- The problem -
Which of the lines in the data below contain the string "SHINE"? Copy each of them.

=-=-=-=-=

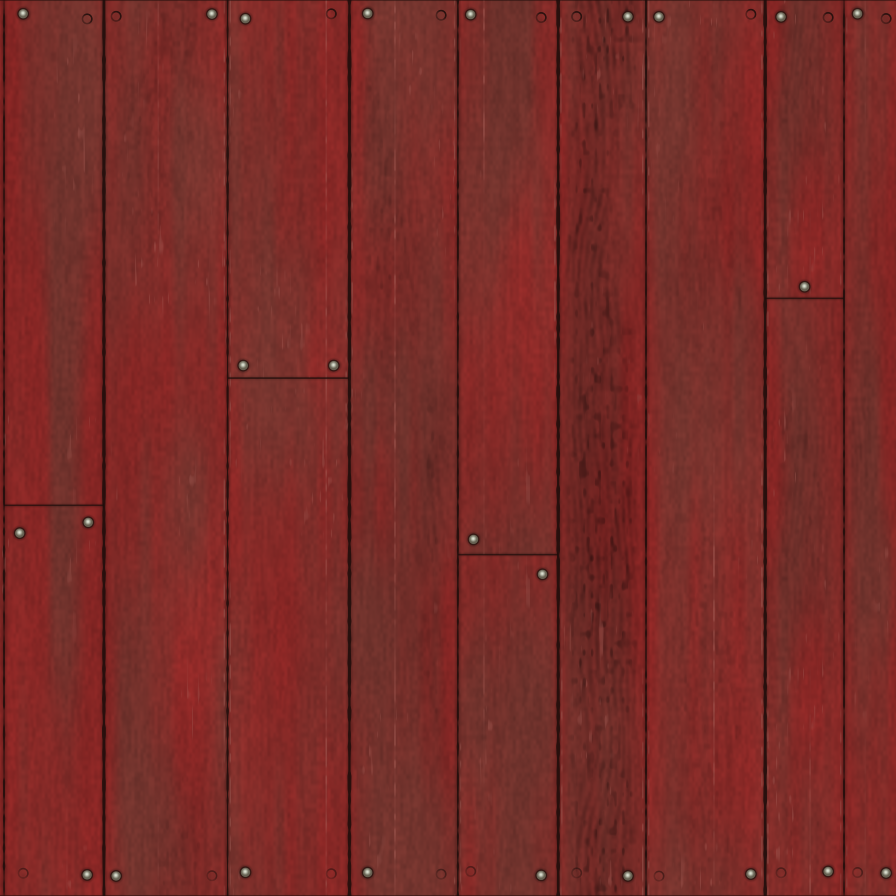
Write a WebGL 1 fragment shader that draws this texture.

```glsl
precision highp float;
// Red painted barn boards: nine uneven vertical planks with butt joints, nails and worn paint.
uniform vec2 u_resolution;

const vec3 RED = vec3(0.555, 0.155, 0.148);
const vec3 BROWN = vec3(0.460, 0.208, 0.182);
const vec3 GAP = vec3(0.11, 0.05, 0.04);
const vec3 PALE = vec3(0.64, 0.36, 0.33);
const vec3 STEEL = vec3(0.40, 0.38, 0.32);
const vec3 SHINE = vec3(0.86, 0.88, 0.82);
const float FIRST_SEAM = 0.0045;
const float SEAM_THIN = 0.0009;    // half widths
const float SEAM_THICK = 0.0017;
const float JOINT_HALF = 0.0009;
const float NAIL_RADIUS = 0.0066;
const float NAIL_INSET = 0.0175;
const float TOP_NAIL = 0.982;
const float BOTTOM_NAIL = 0.025;

float px;  // one pixel in canvas units

// x: left edge, y: joint height (0 = none), z, w: 1 if the top, bottom nail sits left
vec4 plankShape(int i) {
  if (i == 0) return vec4(FIRST_SEAM, 0.436, 1.0, 0.0);
  if (i == 1) return vec4(0.116, 0.0, 0.0, 1.0);
  if (i == 2) return vec4(0.254, 0.578, 1.0, 1.0);
  if (i == 3) return vec4(0.390, 0.0, 1.0, 1.0);
  if (i == 4) return vec4(0.511, 0.381, 1.0, 0.0);
  if (i == 5) return vec4(0.623, 0.0, 0.0, 0.0);
  if (i == 6) return vec4(0.721, 0.0, 1.0, 0.0);
  if (i == 7) return vec4(0.854, 0.667, 1.0, 0.0);
  if (i == 8) return vec4(0.942, 0.0, 1.0, 0.0);
  return vec4(1.0 + FIRST_SEAM, 0.0, 0.0, 0.0);
}

// x, y: left and right nail offsets from the joint, z: scratch position, w: grain strength
vec4 plankDetail(int i) {
  if (i == 0) return vec4(-0.031, -0.019, 0.63, 0.1);
  if (i == 1) return vec4(0.0, 0.0, 0.44, 0.4);
  if (i == 2) return vec4(0.014, 0.014, 0.81, 0.1);
  if (i == 3) return vec4(0.0, 0.0, 0.42, 0.5);
  if (i == 4) return vec4(0.017, -0.022, 0.26, 0.15);
  if (i == 5) return vec4(0.0, 0.0, 0.04, 1.0);
  if (i == 6) return vec4(0.0, 0.0, 0.57, 0.3);
  if (i == 7) return vec4(0.013, 0.0, 0.57, 0.35);
  return vec4(0.0, 0.0, 0.38, 0.25);
}

float hash(vec2 p) {
  return fract(sin(dot(p, vec2(127.1, 311.7))) * 4375.85);
}

// Smooth value noise that wraps every unit; cells = cell count across and up
float noise(vec2 p, vec2 cells) {
  p *= cells;
  vec2 a = floor(p), f = p - a;
  vec2 b = mod(a + 1.0, cells);
  a = mod(a, cells);
  f = f * f * (3.0 - 2.0 * f);
  return mix(mix(hash(a), hash(vec2(b.x, a.y)), f.x),
             mix(hash(vec2(a.x, b.y)), hash(b), f.x), f.y);
}

// Coverage of a region where distance d is below r
float cover(float d, float r) {
  return 1.0 - smoothstep(r - 0.6 * px, r + 0.6 * px, d);
}

void drawNail(inout vec3 color, vec2 p) {
  float d = length(p);
  color *= 1.0 - 0.3 * (1.0 - smoothstep(NAIL_RADIUS * 0.8, NAIL_RADIUS * 1.5, d));
  color = mix(color, GAP * 1.7, 0.85 * cover(d, NAIL_RADIUS));
  vec3 dome = mix(SHINE, STEEL, smoothstep(0.0, 0.0046, length(p - vec2(-0.0003, 0.0008))));
  color = mix(color, dome, cover(d, NAIL_RADIUS * 0.78));
}

void drawHole(inout vec3 color, vec2 p, float strength) {
  float ring = cover(abs(length(p) - 0.0052), 0.0009);
  float side = 0.5 + 0.5 * smoothstep(-0.005, 0.005, p.x + p.y);
  color = mix(color, GAP, ring * side * strength);
}

void main() {
  px = 1.0 / u_resolution.y;
  vec2 uv = fract(gl_FragCoord.xy * px);
  if (uv.x < FIRST_SEAM) uv.x += 1.0;

  // Find the plank
  vec4 shape, detail;
  float right = 1.0, id = 0.0;
  for (int i = 0; i < 9; i++) {
    vec4 s = plankShape(i);
    if (uv.x >= s.x) {
      shape = s;
      detail = plankDetail(i);
      right = plankShape(i + 1).x;
      id = float(i);
    }
  }
  float left = shape.x, width = right - left;
  float u = (uv.x - left) / width;
  float piece = id + (uv.y < shape.y ? 0.5 : 0.0);
  vec2 q = uv + vec2(0.0, hash(vec2(piece, 3.0)));

  // Streaked paint, redder towards the plank sides
  float tone = 0.5 * noise(q, vec2(28.0, 3.0)) + 0.24 * noise(q, vec2(80.0, 5.0)) + 0.26 * noise(q, vec2(12.0, 8.0));
  tone += 0.16 * (sin(3.1416 * u) - 0.7);
  vec3 color = mix(RED, BROWN, smoothstep(0.22, 0.78, tone));
  color *= 1.0 + 0.12 * (noise(q, vec2(9.0, 4.0)) - 0.5);
  color *= 1.0 + 0.11 * (noise(q, vec2(270.0, 40.0)) - 0.5) + 0.11 * (noise(q, vec2(310.0, 190.0)) - 0.5);

  // Fine wavy grain and pits
  float patchy = smoothstep(0.25, 0.75, noise(q, vec2(20.0, 5.0))) * smoothstep(0.0, 0.3, u) * smoothstep(1.0, 0.75, u);
  float lines = 0.5 + 0.5 * sin(6.2832 * (u * 11.0 + 3.5 * noise(q, vec2(15.0, 8.0))) + 1.5 * sin(q.y * 25.1327));
  lines *= noise(q, vec2(90.0, 50.0));
  float pits = smoothstep(0.6, 0.95, noise(q, vec2(230.0, 95.0)));
  color *= 1.0 - detail.w * (0.04 + patchy * (0.08 + 0.20 * lines + 0.22 * pits));

  // Pale scratches and rubbed edges
  float worn = smoothstep(0.25, 0.7, noise(q, vec2(5.0, 5.0)));
  float broken = 0.25 + 0.75 * smoothstep(0.3, 0.8, noise(q, vec2(9.0, 120.0)));
  float scratch = cover(abs(u - detail.z) * width, 0.0009) * broken * worn * 0.55;
  float flecks = smoothstep(0.82, 0.98, noise(q, vec2(330.0, 50.0))) * smoothstep(0.6, 0.85, noise(q, vec2(24.0, 8.0)));
  float rubbed = cover(min(abs(uv.x - left - 0.0030), abs(right - uv.x - 0.0036)), 0.0008);
  rubbed *= smoothstep(0.35, 0.8, noise(q, vec2(7.0, 110.0))) * smoothstep(0.4, 0.75, noise(q, vec2(8.0, 4.0)));
  color = mix(color, PALE, max(scratch, max(flecks * 0.4, rubbed * 0.6)));

  // Seams between planks and tile ends
  float edge = min(uv.x - left, right - uv.x);
  float seamId = mod(id + step(0.5, u), 9.0);
  float seamHalf = mix(SEAM_THIN, SEAM_THICK, mod(seamId, 2.0)) + 0.0011 * (noise(uv, vec2(5.0, 150.0)) - 0.5);
  color *= mix(0.78, 1.0, smoothstep(0.0, 0.0055, edge));
  color = mix(color, GAP, 0.85 * cover(edge, seamHalf));
  color = mix(color, GAP, 0.5 * cover(min(uv.y, 1.0 - uv.y), 0.0012));

  // Butt joint
  if (shape.y > 0.0) {
    float d = abs(uv.y - shape.y);
    color *= mix(0.84, 1.0, smoothstep(0.0, 0.004, d));
    color = mix(color, GAP, 0.7 * cover(d, JOINT_HALF));
  }

  // Nails and empty holes at the ends, nails at the joint
  for (int k = 0; k < 2; k++) {
    float side = float(k);
    float inset = (shape.y > 0.0 && detail.y == 0.0) ? width * 0.5 : NAIL_INSET;
    float offset = k == 0 ? detail.x : detail.y;
    if (offset != 0.0) drawNail(color, uv - vec2(mix(left + inset, right - inset, side), shape.y + offset));
    for (int e = 0; e < 2; e++) {
      vec2 jitter = vec2(hash(vec2(id, side + 5.0)), hash(vec2(id + 4.0, float(e) + side * 2.0))) - 0.5;
      vec2 spot = vec2(mix(left + NAIL_INSET, right - NAIL_INSET, side), e == 0 ? BOTTOM_NAIL : TOP_NAIL);
      vec2 p = uv - spot - jitter * vec2(0.008, 0.007);
      float nailLeft = e == 0 ? shape.w : shape.z;
      if (abs(nailLeft - side) > 0.5) drawNail(color, p);
      else drawHole(color, p, e == 0 ? 0.5 : 0.85);
    }
  }
  gl_FragColor = vec4(color, 1.0);
}
```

=-=-=-=-=

- Written answer -
const vec3 SHINE = vec3(0.86, 0.88, 0.82);
  vec3 dome = mix(SHINE, STEEL, smoothstep(0.0, 0.0046, length(p - vec2(-0.0003, 0.0008))));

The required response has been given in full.